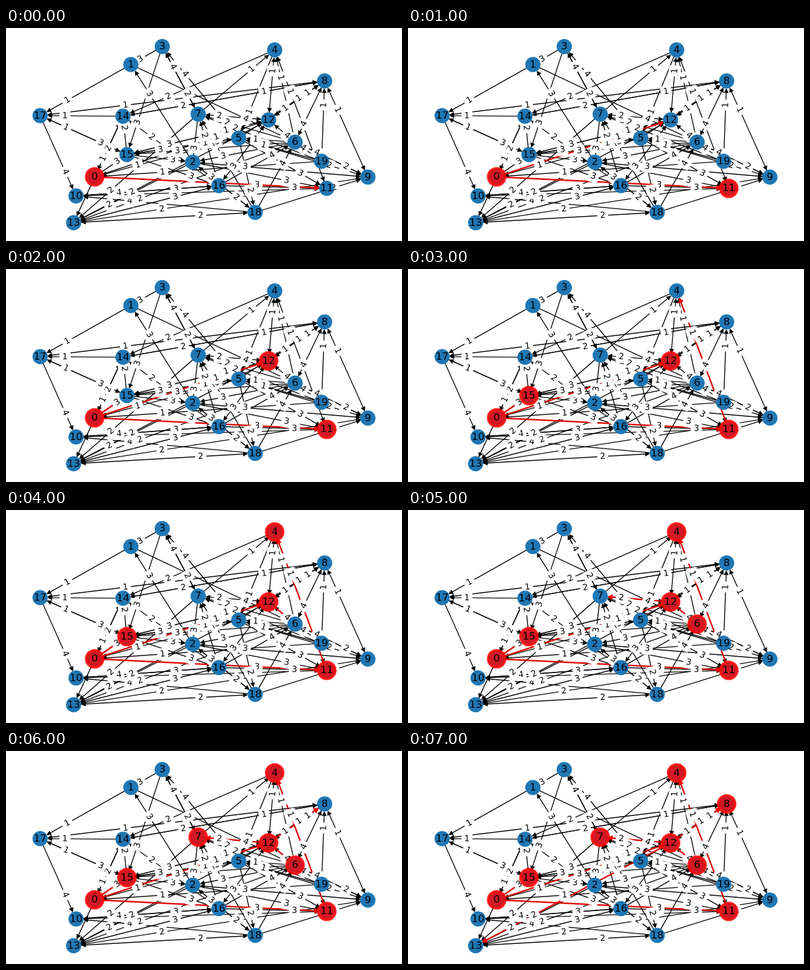
These frames come from a looping animation (650x350 px, 8000 ms). An HTML page with a canvas:

```html
<!DOCTYPE html>
<html lang="en">
<head>
<meta charset="utf-8">
<title>Breadth-first search</title>
<style>
  html, body { margin: 0; width: 100%; height: 100%; overflow: hidden; background: #fff; }
  canvas { display: block; }
</style>
</head>
<body>
<canvas id="stage" width="650" height="350"></canvas>
<script>
const ctx = document.getElementById('stage').getContext('2d');
const STEP = 1000, STEPS = 8, RADIUS = 12, LABEL_AT = .7;
const BLACK = '#000', WHITE = '#fff', BLUE = '#1f77b4', RED = 'rgba(255,0,0,.8)';

// Place, weight of every incoming edge, and where those edges start.
const node = (x, y, weight, ...from) => ({ x, y, weight, from });
const nodes = [
  node(145.5, 244.5, 1, 5, 14, 19),
  node(205, 60, 3, 2, 3),
  node(306.5, 220.5, 3, 6, 7, 9, 15, 18),
  node(256.5, 30.5, 4, 5, 7),
  node(441, 36, 1, 6, 7, 11, 12),
  node(382, 181, 1, 4, 6, 15, 19),
  node(474.5, 187.5, 4, 1, 8, 9, 12, 16, 18, 19),
  node(315.5, 141.5, 2, 3, 6, 12, 16, 18, 19),
  node(523, 87, 1, 5, 9, 12, 14, 19),
  node(594, 245, 2, 5, 6, 18),
  node(115, 276, 4, 16, 17, 18),
  node(526.5, 263.5, 3, 0, 2, 5, 10, 16),
  node(431, 151, 1, 0, 8, 15),
  node(111, 320, 2, 2, 6, 7, 9, 12),
  node(192, 145, 2, 4, 8, 13, 15, 16),
  node(198.5, 208, 3, 0, 3, 5, 6, 12, 17),
  node(349.5, 259, 3, 10, 12, 13, 15),
  node(56, 144, 1, 1, 8, 14, 15),
  node(409, 303, 2, 2, 5, 13),
  node(518, 219, 2)
];
const isHub = i => i >= 8 && i <= 13;   // their outgoing edges run both ways

const edges = nodes.flatMap(to =>
  to.from.map(i => ({ from: nodes[i], to, both: isHub(i) })));

// Breadth-first search gives the order of the red nodes and edges.
const visited = [nodes[0]], followed = [];
for (const from of visited) {
  for (const edge of edges) {
    if (edge.from !== from || visited.includes(edge.to)) continue;
    visited.push(edge.to);
    followed.push(edge);
  }
}

function arrow({ from, to, both }, color, width) {
  const dx = to.x - from.x, dy = to.y - from.y;
  const end = Math.hypot(dx, dy) - RADIUS;
  const head = (tip, back) => {
    ctx.beginPath();
    ctx.moveTo(tip, 0);
    ctx.lineTo(back, 2.8);
    ctx.lineTo(back, -2.8);
    ctx.closePath();
    ctx.fill();
    ctx.stroke();
  };
  ctx.save();
  ctx.translate(from.x, from.y);
  ctx.rotate(Math.atan2(dy, dx));
  ctx.strokeStyle = ctx.fillStyle = color;
  ctx.lineWidth = width;
  ctx.beginPath();
  ctx.moveTo(RADIUS, 0);
  ctx.lineTo(end - 2, 0);
  ctx.stroke();
  head(end - 1.5, end - 7);
  if (both) head(RADIUS + 1.5, RADIUS + 7);
  ctx.restore();
}

function write(text, x, y, size) {
  ctx.font = `${size}px "DejaVu Sans", sans-serif`;
  ctx.textAlign = 'center';
  ctx.fillStyle = BLACK;
  ctx.fillText(text, x, y + size * .28);
}

function weightLabel({ from, to }) {
  const dx = to.x - from.x, dy = to.y - from.y;
  ctx.save();
  ctx.translate(from.x + LABEL_AT * dx, from.y + LABEL_AT * dy);
  ctx.rotate(Math.atan(dy / dx));
  ctx.fillStyle = WHITE;
  ctx.beginPath();
  ctx.roundRect(-9, -10, 18, 20, 4);
  ctx.fill();
  write(to.weight, 0, 0, 13.9);
  ctx.restore();
}

function disc({ x, y }, radius, color, rim = 0) {
  ctx.fillStyle = ctx.strokeStyle = color;
  ctx.lineWidth = rim;
  ctx.beginPath();
  ctx.arc(x, y, radius, 0, 2 * Math.PI);
  ctx.fill();
  if (rim) ctx.stroke();
}

function draw(step) {
  ctx.fillStyle = WHITE;
  ctx.fillRect(0, 0, 650, 350);
  edges.forEach(edge => arrow(edge, BLACK, 1.39));
  followed.slice(0, step + 1).forEach(edge => arrow({ ...edge, both: false }, RED, 2.6));
  edges.forEach(weightLabel);
  nodes.forEach(n => disc(n, RADIUS + .5, BLUE));
  visited.slice(0, step + 1).forEach(n => disc(n, 14.3, RED, 3.6));
  nodes.forEach(({ x, y }, i) => write(i, x, y, 16.7));
}

const start = performance.now();
function tick() {
  draw(Math.floor((performance.now() - start) / STEP) % STEPS);
  requestAnimationFrame(tick);
}
tick();
</script>
</body>
</html>
```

===

**Try it:** Could every record be given again exactly, with its pictures left out?

**Output for this task:**
These frames come from a looping animation (650x350 px, 8000 ms). An HTML page with a canvas:

```html
<!DOCTYPE html>
<html lang="en">
<head>
<meta charset="utf-8">
<title>Breadth-first search</title>
<style>
  html, body { margin: 0; width: 100%; height: 100%; overflow: hidden; background: #fff; }
  canvas { display: block; }
</style>
</head>
<body>
<canvas id="stage" width="650" height="350"></canvas>
<script>
const ctx = document.getElementById('stage').getContext('2d');
const STEP = 1000, STEPS = 8, RADIUS = 12, LABEL_AT = .7;
const BLACK = '#000', WHITE = '#fff', BLUE = '#1f77b4', RED = 'rgba(255,0,0,.8)';

// Place, weight of every incoming edge, and where those edges start.
const node = (x, y, weight, ...from) => ({ x, y, weight, from });
const nodes = [
  node(145.5, 244.5, 1, 5, 14, 19),
  node(205, 60, 3, 2, 3),
  node(306.5, 220.5, 3, 6, 7, 9, 15, 18),
  node(256.5, 30.5, 4, 5, 7),
  node(441, 36, 1, 6, 7, 11, 12),
  node(382, 181, 1, 4, 6, 15, 19),
  node(474.5, 187.5, 4, 1, 8, 9, 12, 16, 18, 19),
  node(315.5, 141.5, 2, 3, 6, 12, 16, 18, 19),
  node(523, 87, 1, 5, 9, 12, 14, 19),
  node(594, 245, 2, 5, 6, 18),
  node(115, 276, 4, 16, 17, 18),
  node(526.5, 263.5, 3, 0, 2, 5, 10, 16),
  node(431, 151, 1, 0, 8, 15),
  node(111, 320, 2, 2, 6, 7, 9, 12),
  node(192, 145, 2, 4, 8, 13, 15, 16),
  node(198.5, 208, 3, 0, 3, 5, 6, 12, 17),
  node(349.5, 259, 3, 10, 12, 13, 15),
  node(56, 144, 1, 1, 8, 14, 15),
  node(409, 303, 2, 2, 5, 13),
  node(518, 219, 2)
];
const isHub = i => i >= 8 && i <= 13;   // their outgoing edges run both ways

const edges = nodes.flatMap(to =>
  to.from.map(i => ({ from: nodes[i], to, both: isHub(i) })));

// Breadth-first search gives the order of the red nodes and edges.
const visited = [nodes[0]], followed = [];
for (const from of visited) {
  for (const edge of edges) {
    if (edge.from !== from || visited.includes(edge.to)) continue;
    visited.push(edge.to);
    followed.push(edge);
  }
}

function arrow({ from, to, both }, color, width) {
  const dx = to.x - from.x, dy = to.y - from.y;
  const end = Math.hypot(dx, dy) - RADIUS;
  const head = (tip, back) => {
    ctx.beginPath();
    ctx.moveTo(tip, 0);
    ctx.lineTo(back, 2.8);
    ctx.lineTo(back, -2.8);
    ctx.closePath();
    ctx.fill();
    ctx.stroke();
  };
  ctx.save();
  ctx.translate(from.x, from.y);
  ctx.rotate(Math.atan2(dy, dx));
  ctx.strokeStyle = ctx.fillStyle = color;
  ctx.lineWidth = width;
  ctx.beginPath();
  ctx.moveTo(RADIUS, 0);
  ctx.lineTo(end - 2, 0);
  ctx.stroke();
  head(end - 1.5, end - 7);
  if (both) head(RADIUS + 1.5, RADIUS + 7);
  ctx.restore();
}

function write(text, x, y, size) {
  ctx.font = `${size}px "DejaVu Sans", sans-serif`;
  ctx.textAlign = 'center';
  ctx.fillStyle = BLACK;
  ctx.fillText(text, x, y + size * .28);
}

function weightLabel({ from, to }) {
  const dx = to.x - from.x, dy = to.y - from.y;
  ctx.save();
  ctx.translate(from.x + LABEL_AT * dx, from.y + LABEL_AT * dy);
  ctx.rotate(Math.atan(dy / dx));
  ctx.fillStyle = WHITE;
  ctx.beginPath();
  ctx.roundRect(-9, -10, 18, 20, 4);
  ctx.fill();
  write(to.weight, 0, 0, 13.9);
  ctx.restore();
}

function disc({ x, y }, radius, color, rim = 0) {
  ctx.fillStyle = ctx.strokeStyle = color;
  ctx.lineWidth = rim;
  ctx.beginPath();
  ctx.arc(x, y, radius, 0, 2 * Math.PI);
  ctx.fill();
  if (rim) ctx.stroke();
}

function draw(step) {
  ctx.fillStyle = WHITE;
  ctx.fillRect(0, 0, 650, 350);
  edges.forEach(edge => arrow(edge, BLACK, 1.39));
  followed.slice(0, step + 1).forEach(edge => arrow({ ...edge, both: false }, RED, 2.6));
  edges.forEach(weightLabel);
  nodes.forEach(n => disc(n, RADIUS + .5, BLUE));
  visited.slice(0, step + 1).forEach(n => disc(n, 14.3, RED, 3.6));
  nodes.forEach(({ x, y }, i) => write(i, x, y, 16.7));
}

const start = performance.now();
function tick() {
  draw(Math.floor((performance.now() - start) / STEP) % STEPS);
  requestAnimationFrame(tick);
}
tick();
</script>
</body>
</html>
```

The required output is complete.